“We are living on rumors right now. First we heard 46 were rescued, then 60. We haven’t seen the list. Why won’t they come and show us a list?” said Lydia’s husband Pavel.
Vladimir Izvozchikov served aboard the Nakhichevan, a river ship based in their home city of Rostov-on-Don that was carrying a load of dry sulfur.
In a statement on Wednesday, Ukraine’s transport ministry said rescuers had found the body of a man, which it suspects came from the Nakhichevan, but did not release his name. Four other seamen are still unaccounted for.
The last that Izvozchikov’s family heard of him was on Sunday morning, when he sent a text message to his pregnant wife Marina to tell her his ship had found a quiet place to ride out the coming storm. He told his parents not to worry.
The Izvozchikovs heard second-hand rumors from one of the rescued sailors on Tuesday that Vladimir was last seen on Sunday on the deck, his life jacket and rescue suit done up, as the command was given to abandon the Nakhichevan.
The city administration in Temryuk, near the spot where the ships went down, has put the Izvozchikovs and another family of a missing sailor in a local hotel.
It has given them meal vouchers and promised a document that will let them look for their son across the Kerch strait in Ukraine. But that is where assistance has ended.
“No federal agency, not the Ministry of Emergency Situations, not even the firm he was working for — none of them has even called us to say if he’s missing. Maybe he’s out there floating in one of the lagoons, freezing,” Pavel said.
Prime Minister Zubkov said the weekend’s events were the worst mass shipwreck in modern Russian history. He ordered a safety review after reports some of the ships ignored a storm warning and put to sea, and that some were not seaworthy.

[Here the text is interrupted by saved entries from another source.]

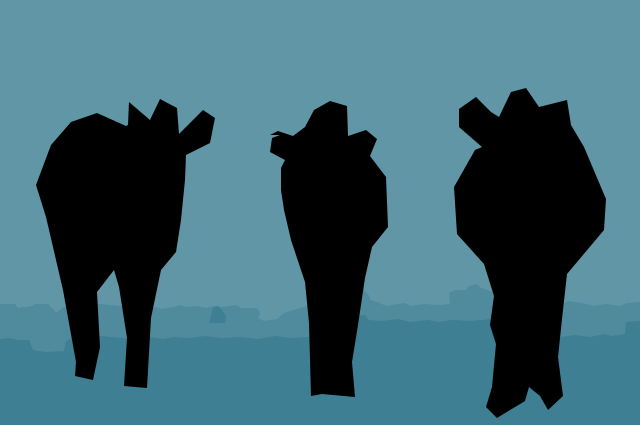
<!DOCTYPE html>
<html lang="en">
<head>
<meta charset="utf-8">
<title>Three cows in a field</title>
<style>
:root {
  --sky: #6096a6;
  --treeline: #4f8b9d;
  --field: #3e7f94;
  --cow: #000;
}
html, body { margin: 0; overflow: hidden; }
.scene { display: block; width: 640px; height: 425px; background: var(--sky); }
.treeline { fill: var(--treeline); }
.field, .bush { fill: var(--field); }
.cow { fill: var(--cow); }
</style>
</head>
<body>
<svg class="scene" viewBox="0 0 640 425" role="img" aria-label="Silhouettes of three cows standing in a blue field">
  <path class="treeline" d="M0 304H15L18 308L32 306L35 304H48L53 309L56 313L64 307L100 304L120 306L150 309L156 307L161 309L174 307L180 305L186 307L198 306L206 308L214 306L222 307L236 305L241 308H257L260 313L258 318L264 321L277 319L284 313L300 308L330 300L360 294L364 290L368 294L371 300L380 303L386 306L404 303L411 306L424 304L440 305L450 304L449 293L455 290H466L469 286L477 284L481 288L490 291L530 296L563 304L568 301L582 303L594 306L606 304L620 306L627 303L640 302V425H0Z"/>
  <path class="bush" d="M209 323L211 316L213 308L218 306L222 310L226 316L225 323Z"/>
  <path class="field" d="M0 339L10 338L18 340H29L33 350L45 352L64 351L66 341L72 338L100 336L124 338L150 337L163 339L174 337L190 338L205 336L222 338L240 337L258 339L275 336L290 338L308 337L330 326L358 316L365 315L369 320L382 321L398 319L410 322L428 320L438 322L452 320L470 321L492 319L530 325L561 337L575 335L590 337L604 334L612 336L625 334L626 322L640 321V425H0Z"/>
  <g class="cow">
    <polygon class="cow-left" points="36,185 51,145 71,122 97,113 126,126 128,125 129,102 150,120 160,99 177,108 179,134 203,110 215,118 210,143 186,155 185,180 181,220 176,252 161,270 151,318 147,388 124,386 127,338 119,287 114,270 97,292 100,347 93,380 75,376 76,362 63,290 46,217"/>
    <path class="cow-middle" d="M270 135L278 131L293 136L305 127L314 110L330 101L347 106L348 136L366 130L377 139L370 156L386 177L388 227L372 247L365 278L358 325L352 362L355 397L322 394L311 396L309 323L305 282L291 240L284 210L281 190V168L285 160L270 152L272 138L280 135Z"/>
    <polygon class="cow-right" points="459,109 476,97 491,112 499,117 511,92 526,88 539,107 567,100 571,125 584,147 606,199 604,230 567,274 562,319 558,357 563,396 548,410 540,396 529,387 525,401 497,418 486,407 492,387 496,344 490,325 494,296 484,264 457,234 454,187 475,150 482,147 459,127"/>
  </g>
</svg>
</body>
</html>
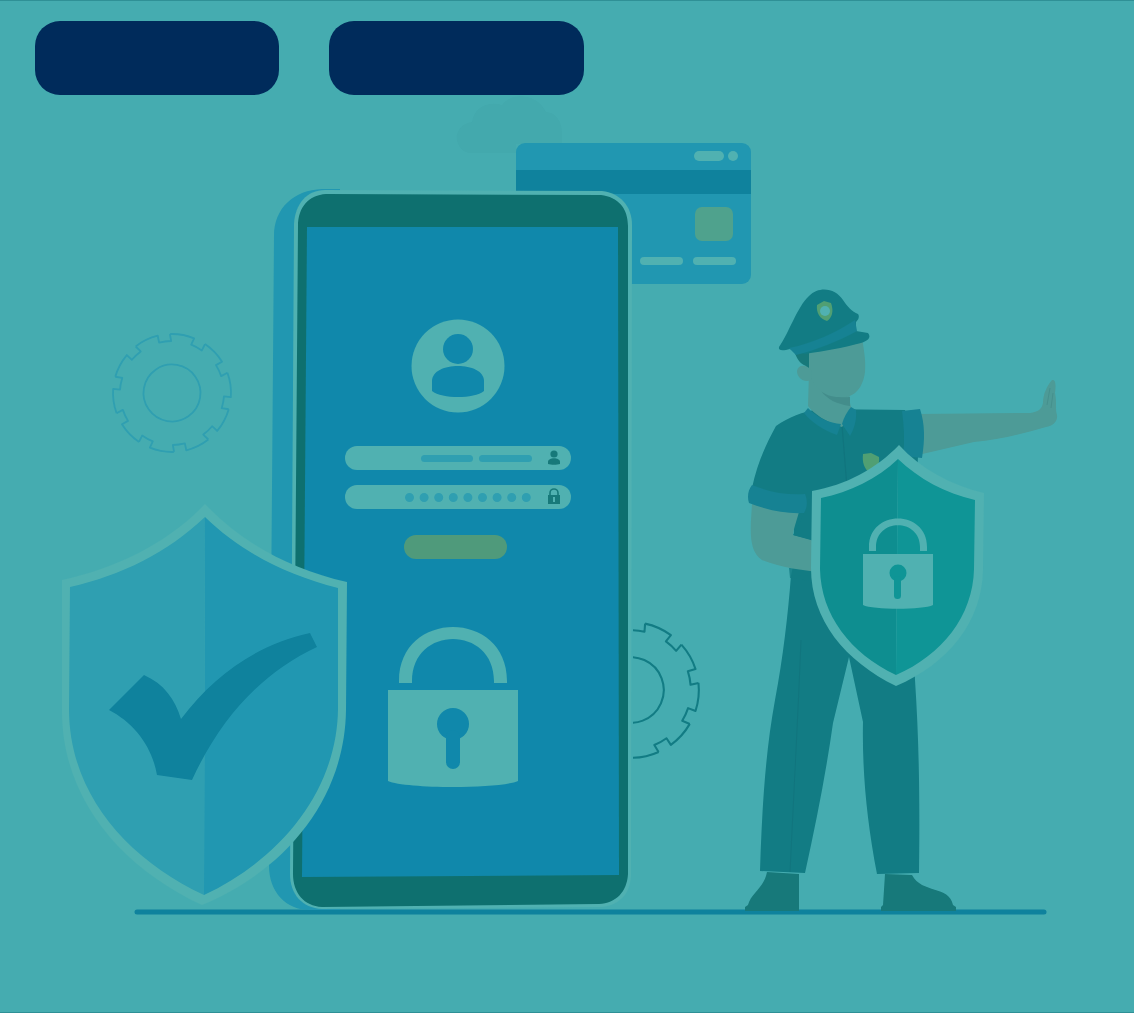
<!DOCTYPE html>
<html lang="en">
<head>
<meta charset="utf-8">
<title>Mobile security</title>
<style>
:root {
  --sea: #45acb0;
  --sea-edge: #2f9096;
  --cloud: #43a9ad;
  --mist: #50b1b1;
  --navy: #002b5b;
  --screen: #1088ab;
  --blue: #2197b1;
  --blue-soft: #2f9fb1;
  --blue-deep: #0f829d;
  --bezel: #0e706f;
  --uniform: #127c84;
  --uniform-fold: #11757e;
  --trim: #168293;
  --boot: #17797a;
  --skin: #4d9b97;
  --skin-shade: #438d8b;
  --green: #4f9a7b;
  --gold: #509f73;
  --guard: #0f9596;
  --guard-dark: #0e8e90;
}
* { box-sizing: border-box; }
html, body { margin: 0; }
body { width: 1134px; height: 1013px; overflow: hidden; font-family: Inter, sans-serif; }
.poster {
  position: relative; width: 1134px; height: 1013px; overflow: hidden;
  background: var(--sea);
  border-top: 1px solid var(--sea-edge); border-bottom: 1px solid var(--sea-edge);
}
.scene { position: absolute; left: 0; top: -1px; display: block; }
.labels { position: absolute; left: 35px; top: 20px; display: flex; gap: 50px; }
.label { height: 74px; border-radius: 25px; background: var(--navy); }
.label-first { width: 244px; }
.label-second { width: 255px; }
.mist { fill: var(--mist); }
.blue { fill: var(--blue); }
.blue-soft { fill: var(--blue-soft); }
.blue-deep { fill: var(--blue-deep); }
.screen { fill: var(--screen); }
.uniform { fill: var(--uniform); }
.trim { fill: var(--trim); }
.skin { fill: var(--skin); }
.boot { fill: var(--boot); }
.gear { fill: none; stroke-width: 1.8; stroke-linejoin: round; }
.gear-left { stroke: var(--blue-soft); }
.gear-right { stroke: var(--uniform); }
</style>
</head>
<body>
<main class="poster">
<svg class="scene" width="1134" height="1013" viewBox="0 0 1134 1013" role="img" aria-label="A large phone with a login form, a check shield, a bank card and a security guard holding a padlock shield">
  <defs>
    <path id="tooth" d="M-12.3 -57.7A59 59 0 0 1 12.3 -57.7L10.5 -51A52 52 0 0 1 22 -47.1L24 -53.9"/>
    <g id="gear">
      <use href="#tooth"/>
      <use href="#tooth" transform="rotate(36)"/>
      <use href="#tooth" transform="rotate(72)"/>
      <use href="#tooth" transform="rotate(108)"/>
      <use href="#tooth" transform="rotate(144)"/>
      <use href="#tooth" transform="rotate(180)"/>
      <use href="#tooth" transform="rotate(216)"/>
      <use href="#tooth" transform="rotate(252)"/>
      <use href="#tooth" transform="rotate(288)"/>
      <use href="#tooth" transform="rotate(324)"/>
      <circle r="28.5"/>
    </g>
    <clipPath id="beside-phone"><rect x="633" y="600" width="90" height="180"/></clipPath>
  </defs>

  <path id="cloud" fill="var(--cloud)" d="M468 153C452 148 453 124 472 122C474 106 490 101 502 105C512 91 538 94 546 112C555 112 562 121 562 133L562 144H516V153Z"/>

  <g id="gears">
    <use href="#gear" class="gear gear-left" transform="translate(172 393) rotate(10)"/>
    <g clip-path="url(#beside-phone)">
      <use href="#gear" class="gear gear-right" transform="translate(631 690) rotate(24) scale(1.15)"/>
    </g>
  </g>

  <g id="bank-card">
    <rect class="blue" x="516" y="143" width="235" height="141" rx="9"/>
    <rect class="blue-deep" x="516" y="170" width="235" height="24"/>
    <g class="mist">
      <rect x="694" y="151" width="30" height="10" rx="5"/>
      <rect x="728" y="151" width="10" height="10" rx="5"/>
      <rect x="640" y="257" width="43" height="8" rx="4"/>
      <rect x="693" y="257" width="43" height="8" rx="4"/>
    </g>
    <rect x="695" y="207" width="38" height="34" rx="7" fill="#4fa28d"/>
  </g>

  <g id="ground">
    <line x1="137" y1="912" x2="1044" y2="912" stroke="var(--blue-deep)" stroke-width="5" stroke-linecap="round"/>
  </g>

  <g id="phone">
    <path class="blue" d="M322 189C294 190 274 208 274 236L269 866C269 892 286 910 310 910H340V189Z"/>
    <path class="mist" d="M325 190L602 191C620 193 632 206 632 225L631 876C630 895 618 906 600 907L322 909C302 908 290 894 290 874L294 224C295 204 307 190 325 190Z"/>
    <path fill="var(--bezel)" d="M326 194L601 195C618 197 628 208 628 226L628 874C627 892 616 903 599 904L322 907C304 906 293 893 293 874L298 226C298 207 309 195 326 194Z"/>
    <path class="screen" d="M307 227L618 227L619 875L302 877Z"/>
  </g>

  <g id="login-form">
    <circle class="mist" cx="458" cy="366" r="46.5"/>
    <g class="screen">
      <circle cx="458" cy="349" r="15"/>
      <path d="M432 381C432 361 484 361 484 381V391C474 399 442 399 432 391Z"/>
    </g>
    <g class="mist">
      <rect x="345" y="446" width="226" height="24" rx="12"/>
      <rect x="345" y="485" width="226" height="24" rx="12"/>
    </g>
    <g class="blue-soft">
      <rect x="421" y="455" width="52" height="7" rx="3.5"/>
      <rect x="479" y="455" width="53" height="7" rx="3.5"/>
    </g>
    <line x1="409.5" y1="497.5" x2="527" y2="497.5" stroke="var(--blue-soft)" stroke-width="9" stroke-linecap="round" stroke-dasharray="0 14.6"/>
    <g id="field-icons" class="boot">
      <circle cx="554" cy="454" r="3.6"/>
      <path d="M548 462C548 457 560 457 560 462V464C557 465 551 465 548 464Z"/>
      <path d="M548 495H560V504H548Z"/>
      <path d="M550 495V493A4 4 0 0 1 558 493V495" fill="none" stroke="var(--boot)" stroke-width="1.6"/>
      <path d="M554 497V502" stroke="var(--mist)" stroke-width="2"/>
    </g>
    <rect x="404" y="535" width="103" height="24" rx="12" fill="var(--green)"/>
  </g>

  <g id="phone-padlock">
    <path class="mist" d="M399 683V681C399 609 507 609 507 681V683H494V681C494 625 412 625 412 681V683Z"/>
    <path class="mist" d="M388 690H518V781C500 789 406 789 388 781Z"/>
    <circle class="screen" cx="453" cy="724" r="16"/>
    <rect class="screen" x="446" y="730" width="14" height="39" rx="7"/>
  </g>

  <g id="check-shield">
    <path class="mist" d="M205 504C243 544 291 569 347 582L346 710C345 799 285 871 202 905C120 867 61 797 62 709L62 580C117 568 168 543 205 504Z"/>
    <path class="blue-soft" d="M205 517C167 553 122 575 70 587L69 709C69 792 125 858 204 895Z"/>
    <path class="blue" d="M205 517C241 552 286 575 338 588L338 709C337 792 279 860 204 895Z"/>
    <path class="blue-deep" d="M109 710L144 675C164 684 175 699 181 719C214 675 258 644 310 633L317 647C263 672 221 717 192 780L157 775C152 746 134 723 109 710Z"/>
  </g>

  <g id="guard">
    <g id="legs">
      <path class="uniform" d="M791 575L915 570C912 600 914 640 915 680C919 740 920 800 919 873L877 874C867 822 862 772 863 722L849 657L833 723C826 773 816 823 805 873L760 871C762 810 765 755 775 700C783 658 788 615 791 575Z"/>
      <path d="M801 640C798 715 794 790 790 872" fill="none" stroke="var(--uniform-fold)" stroke-width="1"/>
      <path class="boot" d="M767 872L799 874V911H745V907L748 905C751 893 764 888 767 872Z"/>
      <path class="boot" d="M885 874L912 875C922 894 949 885 953 905L956 907V911H881V907L883 905Z"/>
    </g>

    <g id="raised-arm" class="skin">
      <path d="M915 414L1030 413C1038 412 1042 409 1043 403C1043 394 1047 386 1052 380C1056 379 1056 386 1055 393C1057 402 1055 409 1057 415C1058 421 1053 426 1046 427C1022 434 999 440 974 442L918 455Z"/>
      <path d="M1050 388L1047 405M1053 393L1051 408" fill="none" stroke="var(--skin-shade)" stroke-width="0.8"/>
    </g>

    <g id="torso">
      <path class="uniform" d="M776 426C789 417 802 412 819 409L905 410L918 456L912 575L791 576C797 552 791 532 796 514L752 488C757 464 766 444 776 426Z"/>
      <path class="uniform" d="M789 568H850V585C828 582 808 581 790 578Z" fill-opacity=".8"/>
      <path class="trim" d="M902 411L920 409C925 424 925 440 922 458L903 456C905 441 904 426 902 411Z"/>
      <path d="M842 425L848 500" fill="none" stroke="var(--uniform-fold)" stroke-width="1.2"/>
      <path d="M863 454L871 453L879 457C880 465 876 471 870 473C864 469 862 462 863 454Z" fill="var(--gold)"/>
    </g>

    <g id="bent-arm">
      <path class="skin" d="M752 503L800 508C797 520 794 527 793 535L829 544V573C803 571 780 567 762 560C747 550 751 526 752 503Z"/>
      <path class="uniform" d="M806 500C805 517 798 526 793 535L825 544V495Z"/>
      <path class="trim" d="M752 485C769 492 785 495 805 494C808 501 807 508 804 513C785 514 767 510 749 503C747 497 748 490 752 485Z"/>
    </g>

    <g id="head">
      <path class="skin" d="M809 372L851 387C848 399 850 407 854 412L842 427C826 422 814 414 808 406Z"/>
      <path fill="var(--skin-shade)" d="M821 391C832 397 841 398 850 397L850 406C837 404 828 400 821 391Z"/>
      <path class="skin" d="M805 354L862 338C864 350 866 361 865 372C863 388 854 398 842 397C824 398 812 387 809 371Z"/>
      <path class="boot" d="M794 350L809 348V373L806 366C800 364 796 358 794 350Z"/>
      <path class="skin" d="M812 371C807 364 798 364 797 371C797 378 804 383 811 380Z"/>
      <path class="trim" d="M808 408C817 418 830 423 841 424L837 435C823 430 811 422 804 413Z"/>
      <path class="trim" d="M842 424C844 417 847 412 851 407L856 410C857 420 854 429 850 436Z"/>
    </g>

    <g id="cap">
      <path class="uniform" d="M779 347C789 333 797 307 809 296C820 285 836 289 843 300C847 306 852 312 858 314C860 317 858 320 856 322L856 331L868 333C872 338 867 341 861 343C842 348 825 351 805 354L790 349C783 351 778 351 779 347Z"/>
      <path class="trim" d="M789 348C814 343 835 333 855 320L857 331C837 342 816 350 796 355Z"/>
      <path d="M817 305L824 301L831 303C834 311 832 318 827 321C820 319 816 313 817 305Z" fill="var(--gold)"/>
      <circle class="mist" cx="825" cy="311" r="5"/>
    </g>

    <g id="guard-shield">
      <path class="mist" d="M899 445C921 469 951 485 984 493L983 570C982 622 948 664 896 686C845 661 811 620 811 568L812 491C846 485 876 469 899 445Z"/>
      <path fill="var(--guard-dark)" d="M898 459C877 479 850 492 821 498L820 569C821 615 850 653 896 675Z"/>
      <path fill="var(--guard)" d="M898 459C919 479 945 493 975 500L974 569C973 616 942 655 896 675Z"/>
      <path class="mist" d="M869 551V547C869 509 927 509 927 547V551H920V547C920 518 876 518 876 547V551Z"/>
      <path class="mist" d="M863 554H933V605C923 610 873 610 863 605Z"/>
      <circle fill="var(--guard)" cx="898" cy="573" r="8.5"/>
      <rect fill="var(--guard)" x="894" y="576" width="7" height="23" rx="3.5"/>
    </g>
  </g>
</svg>

<div class="labels">
  <div class="label label-first"></div>
  <div class="label label-second"></div>
</div>
</main>
</body>
</html>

“They had been getting ready for the storm for two days. Two days! Then the ship sent an SOS at 12 o’clock … Why couldn’t they save them if they were only three kilometers off the shore?” said the missing man’s father.